“I have this imagery vault, and I’m the only one who has a key,” he went on. “I open that vault every day, and I take out that sadness; it’s overwhelming. Sometimes it can last 10 minutes, sometimes it’s 30 minutes, sometimes it’s longer. But then you take this sadness, put it back in the vault, lock it, and say, ‘I’ll see you tomorrow.’”
In all cases, though, Jonah’s talks come back to choices, and the need to make smart ones.
These choices come in all varieties, he went on, from young people deciding whether to pop a few prescription pills while at a friend’s party to adults deciding how to store and dispose of such pills, to the friends of those who are abusing drugs deciding whether to intervene and tell the parents of such an individual.
“In a lot of cases, it starts with prescription medication,” Jonah said of heroin addiction. “It might be at a party, and they took their parents’ prescription pills,” he said. “One person gets addicted, and the other one doesn’t; you don’t know which one you’re going to be, and that’s why you have to make smart decisions.”
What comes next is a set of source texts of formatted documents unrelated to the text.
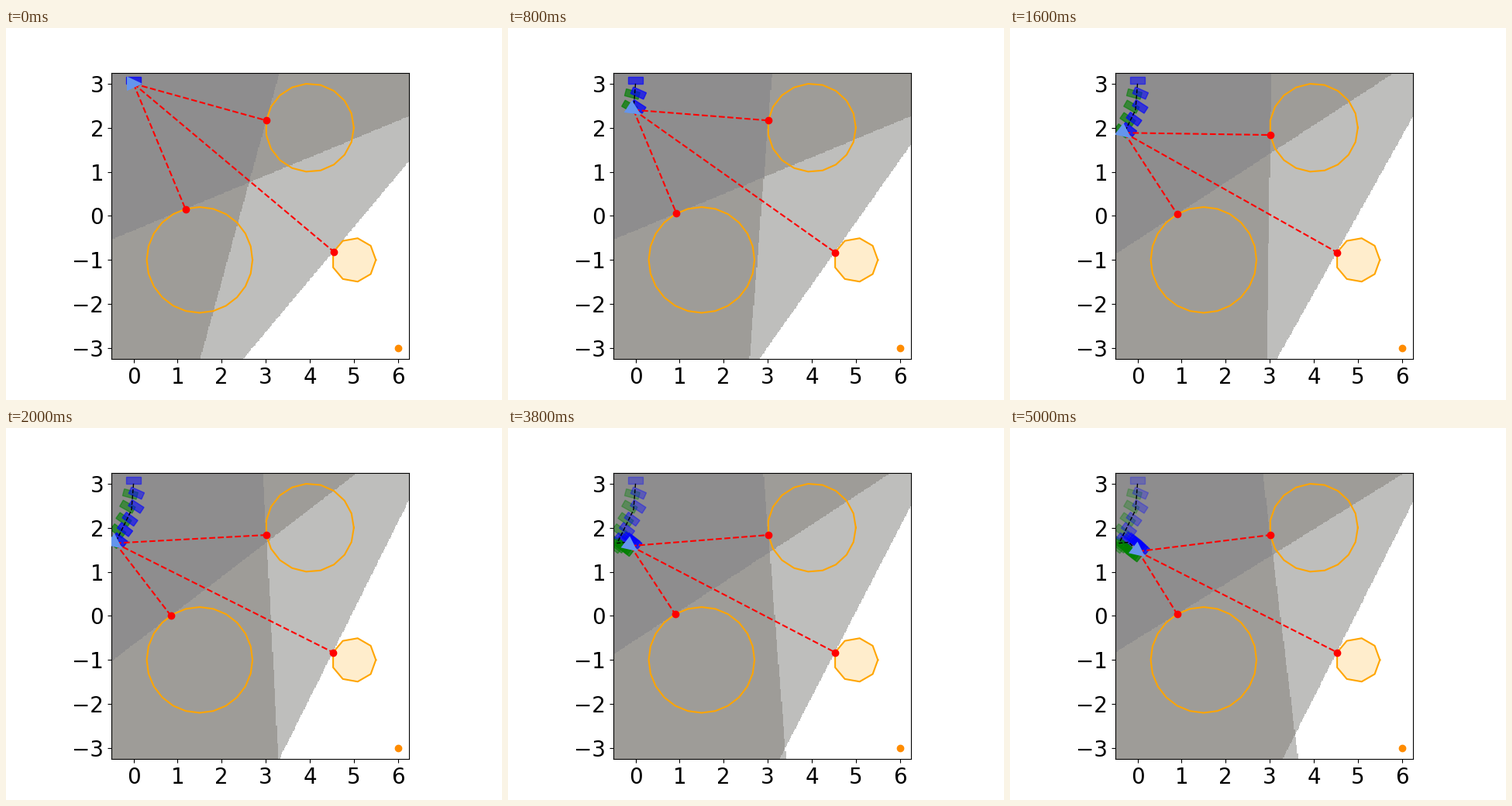
Recreate the animation shown at these times as a matplotlib script. Size 640 px wide and 480 px high, loop 5200 ms.

```python
import numpy as np
import matplotlib.pyplot as plt
from matplotlib.animation import FuncAnimation
from matplotlib.colors import ListedColormap
from matplotlib.patches import Polygon

STEPS = 26
XLIM, YLIM = (-0.5, 6.25), (-3.25, 3.25)
GRID = 300


def ring(x, y, r, n):
    a = np.linspace(0, 2 * np.pi, n)
    return np.column_stack((x + r * np.cos(a), y + r * np.sin(a)))


def place(shape, pos, angle):
    """Turn a local outline by angle and move it to pos."""
    c, s = np.cos(angle), np.sin(angle)
    return np.asarray(shape) @ np.array([[c, s], [-s, c]]) + pos


def nearest(poly, p):
    """Closest boundary point to p; vertical edges only count by their ends."""
    best, dist = poly[0], np.inf
    for a, b in zip(poly[:-1], poly[1:]):
        d = b - a
        if abs(d[0]) < 1e-6:
            continue
        q = a + np.clip((p - a) @ d / (d @ d), 0, 1) * d
        gap = np.hypot(*(p - q))
        if gap < dist:
            best, dist = q, gap
    return best


obstacles = [ring(4, 2, 1, 20), ring(1.5, -1, 1.2, 25), ring(5, -1, 0.5, 10)]

# Body path through a few key steps: descend, turn, then creep right
step = np.arange(STEPS)
keys = [0, 4, 6, 10, 15, 25]
body = np.column_stack((
    np.interp(step, keys, [0, -0.045, -0.185, -0.415, -0.2, 0.017]),
    np.interp(step, keys, [3, 2.405, 2.12, 1.65, 1.67, 1.462])))
heading = np.radians(-38) * (1 - np.exp(-step / 2))

# Left and right footholds alternate around the body
side = np.where(step % 2 == 0, 1, -1)
settle = 1 - np.exp(-step)
sway = np.radians(-55) * settle
reach = side * (0.07 + 0.06 * settle)
feet = body + reach[:, None] * np.column_stack((-np.sin(sway), np.cos(sway)))

FOOT = [(-0.16, -0.08), (0.16, -0.08), (0.16, 0.08), (-0.16, 0.08)]
BODY = [(-0.15, -0.165), (0.2, 0), (-0.15, 0.165)]

fig, ax = plt.subplots(figsize=(6.4, 4.8), dpi=100)
shades = ListedColormap(["#ffffff", "#bebebc", "#9e9c98", "#8e8d8e"])
gx, gy = np.meshgrid(np.linspace(*XLIM, GRID), np.linspace(*YLIM, GRID))
zone = ax.imshow(np.zeros((GRID, GRID)), cmap=shades, vmin=-0.5, vmax=3.5,
                 extent=XLIM + YLIM, origin="lower", interpolation="nearest")

for poly in obstacles:
    ax.plot(*poly.T, color="orange", lw=1.5)
ax.fill(*obstacles[2].T, color="orange", alpha=0.2, lw=0)
ax.plot(6, -3, "o", color="darkorange", ms=6)

prints = []
for k in step:
    color = "blue" if side[k] > 0 else "green"
    patch = Polygon(place(FOOT, feet[k], heading[k]), color=color, lw=1)
    prints.append(ax.add_patch(patch))
trail, = ax.plot([], [], "--", color="black", lw=1)
rays = [ax.plot([], [], "--", color="red", lw=1.5)[0] for _ in obstacles]
dots = [ax.plot([], [], "o", color="red", ms=6)[0] for _ in obstacles]
robot = ax.add_patch(Polygon(BODY, color="cornflowerblue", lw=0, zorder=4))

ax.set(xlim=XLIM, ylim=YLIM, xticks=range(7), yticks=range(-3, 4))
ax.tick_params(labelsize=20)


def update(n):
    p = body[n]
    count = np.zeros((GRID, GRID))
    for poly, ray, dot in zip(obstacles, rays, dots):
        q = nearest(poly, p)
        normal = p - q
        count += (gx - q[0]) * normal[0] + (gy - q[1]) * normal[1] >= 0
        ray.set_data([p[0], q[0]], [p[1], q[1]])
        dot.set_data([q[0]], [q[1]])
    zone.set_data(count)
    for k, patch in enumerate(prints):
        patch.set_visible(k <= n)
        patch.set_alpha(0.75 * np.exp(-0.045 * max(n - k, 0)))
    trail.set_data(*body[:n + 1].T)
    robot.set_xy(place(BODY, p, heading[n]))
    return [zone, trail, robot, *prints, *rays, *dots]


anim = FuncAnimation(fig, update, frames=STEPS, interval=200,
                     init_func=lambda: update(0), repeat=True, repeat_delay=0)
plt.show()
```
He also encourages people to speak up, as difficult as that might be in many situations.
Specifically, he often relates the story of one young person who did speak up and told his parents that his brother had a problem that needed to be addressed.
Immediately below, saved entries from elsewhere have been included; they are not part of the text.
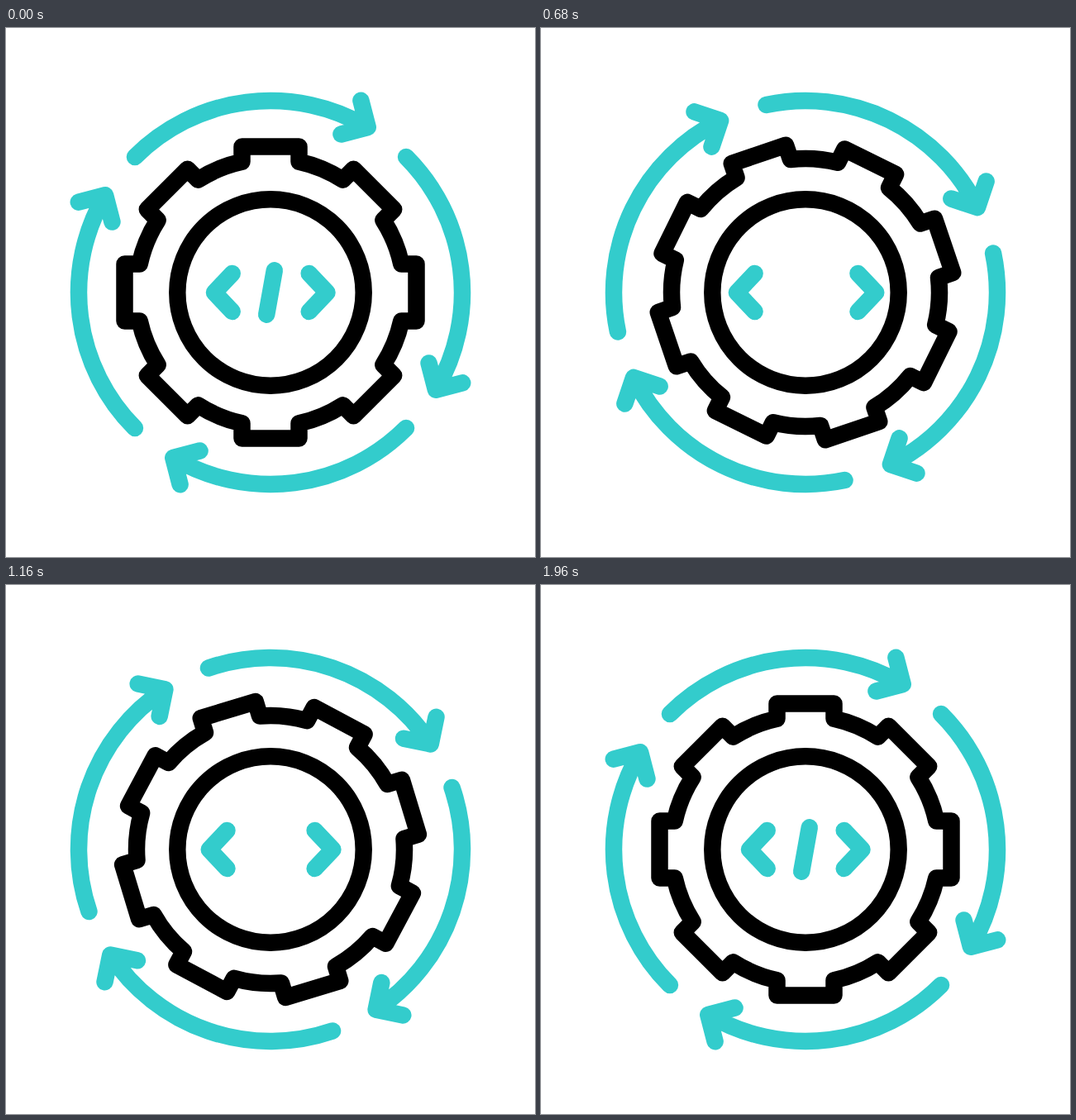
An HTML page for the animation above (2000 ms loop, 640 by 640 pixels).

```html
<!DOCTYPE html>
<html lang="en">
<head>
<meta charset="utf-8">
<title>Code gear</title>
<style>
  html, body { margin: 0; width: 100%; height: 100%; overflow: hidden; background: #fff; }
  svg { display: block; width: 100%; height: 100%; }
  path, circle { fill: none; stroke-width: 20.5; stroke-linecap: round; stroke-linejoin: round; }
  .dark { stroke: #000; }
  .teal { stroke: #3cc; }
</style>
</head>
<body>
<svg viewBox="-320 -320 640 640">
  <g class="teal" id="arrows"></g>
  <g class="dark">
    <path id="gear"/>
    <circle r="112.7"/>
  </g>
  <g class="teal">
    <path id="left" d="M-46.3-23L-68-0L-46.3 23"/>
    <path id="slash" d="M4.8-26.7L-4.8 26.7"/>
    <path id="right" d="M46.7-23L68.5 0L46.7 23"/>
  </g>
</svg>
<script>
const LOOP = 2000;
const $ = id => document.getElementById(id);

// Point at a clockwise angle from the top, shifted sideways and outwards.
function polar(deg, out, side = 0) {
  const a = deg * Math.PI / 180, c = Math.cos(a), s = Math.sin(a);
  return `${(side * c + out * s).toFixed(2)} ${(side * s - out * c).toFixed(2)}`;
}

function gearPath() {
  const root = 162, tip = 176.5, half = 34.5, foot = Math.sqrt(root * root - half * half);
  let d = '';
  for (let a = 0; a < 360; a += 45) {
    d += (a ? `A${root} ${root} 0 0 1 ` : 'M') + polar(a, foot, -half) +
      `L${polar(a, tip, -half)}L${polar(a, tip, half)}L${polar(a, foot, half)}`;
  }
  return d + `A${root} ${root} 0 0 1 ${polar(0, foot, -half)}Z`;
}

function arrowPath(turn) {
  const r = 232, wing = 23.6, end = turn + 30.5;
  return `M${polar(turn - 45, r)}A${r} ${r} 0 0 1 ${polar(end, r)}` +
    `M${polar(end, r + wing, -wing)}L${polar(end, r)}L${polar(end, r - wing, -wing)}`;
}

// Ease of cubic-bezier(.5, 0, .5, 1) between two times.
function ease(t, from, to) {
  const x = Math.min(1, Math.max(0, (t - from) / (to - from)));
  let lo = 0, hi = 1;
  for (let i = 0; i < 30; i++) {
    const s = (lo + hi) / 2;
    if (1.5 * s - 1.5 * s * s + s * s * s < x) lo = s; else hi = s;
  }
  return lo * lo * (3 - 2 * lo);
}

function draw(t) {
  const spread = ease(t, 70, 770) - ease(t, 770, 1480);
  $('arrows').setAttribute('transform', `rotate(${180 * ease(t, 80, 1960)})`);
  $('gear').setAttribute('transform', `rotate(${180 * ease(t, 0, 1520)})`);
  $('left').setAttribute('transform', `translate(${-15.5 * spread})`);
  $('right').setAttribute('transform', `translate(${17.2 * spread})`);
  $('slash').setAttribute('visibility', t >= 680 && t < 1320 ? 'hidden' : 'visible');
}

$('gear').setAttribute('d', gearPath());
$('arrows').innerHTML = [0, 90, 180, 270].map(a => `<path d="${arrowPath(a)}"/>`).join('');

let start;
function tick(now) {
  start ??= now;
  draw((now - start) % LOOP);
  requestAnimationFrame(tick);
}
draw(0);
requestAnimationFrame(tick);
</script>
</body>
</html>
```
“This person called his parents, and they said, ‘OK,’ and they started watching for signs,” said Jonah. “When they found their son overdosed, they had Narcan, and they revived him; he’s now been clean for many, many years.
“I say to the kids, ‘how do you think that brother who was doing the heroin felt when his brother spoke up?’” he went on. “They all say, ‘not good.’ I ask, ‘how do you think he feels now?’ They’re best friends.”
He also relates the story of someone who didn’t speak up about an individual who eventually died of an overdose. “And I ask them, ‘which one are you going to be?’”
And, as noted, he finishes with that death certificate.
“I say, ‘when you leave here today, you may remember Mr. Jonah, or you may not; you may remember Jack, or you may not,’” he said. “‘But when you’re out in the world and you’re faced with a challenging decision, think of that death certificate, and hopefully it will give you the strength and confidence to make the right decision.’”
The talks were followed by a website, a logo, a Facebook page, and, eventually, the foundation, a 501(c)(3), all of which came about through the help of a number of supporters, said Jonah, adding that the film, production of which will begin next month, is the latest platform for telling the story.
The short informational piece on the Jack Jonah Foundation website pretty much tells the story about why the film is being made and what those behind it hope to accomplish.
“Jack Jonah was an extraordinary teen with real dreams and a bright future,” it reads. “On April 6, 2016, that ended, and he quickly became a statistic.
“Will you join this project to challenge teens in the community and communities around the country to be courageous in speaking out against drug usage among teens?” it continues. “This is bigger than just a film about Jack’s life; it’s about his voice being echoed throughout this film to save lives.”
In a nutshell, that’s what Kirk Jonah’s talks, the website, the foundation, and everything else are all about.
Inspiration that Lives on
Jonah told BusinessWest that he reaps many rewards from his ongoing work. The most important to him are the comments from those who approach him after one of his talks, at the fundraising walk, or just on the street.
Parents have told him that he has inspired them to become more open about a child’s problem and not be caught up in the stigma of drug abuse. Young people have told him that, because of his words, they have intervened in an effort to help a friend, or plan to.
In short, he believes he is creating some progress in an ongoing war against opioid addiction — progress that will hopefully translate into fewer people getting a death certificate like he did.
And he gives all or most of the credit for this progress to Jack, and the way his story continues to move others.
George O’Brien can be reached at [email protected]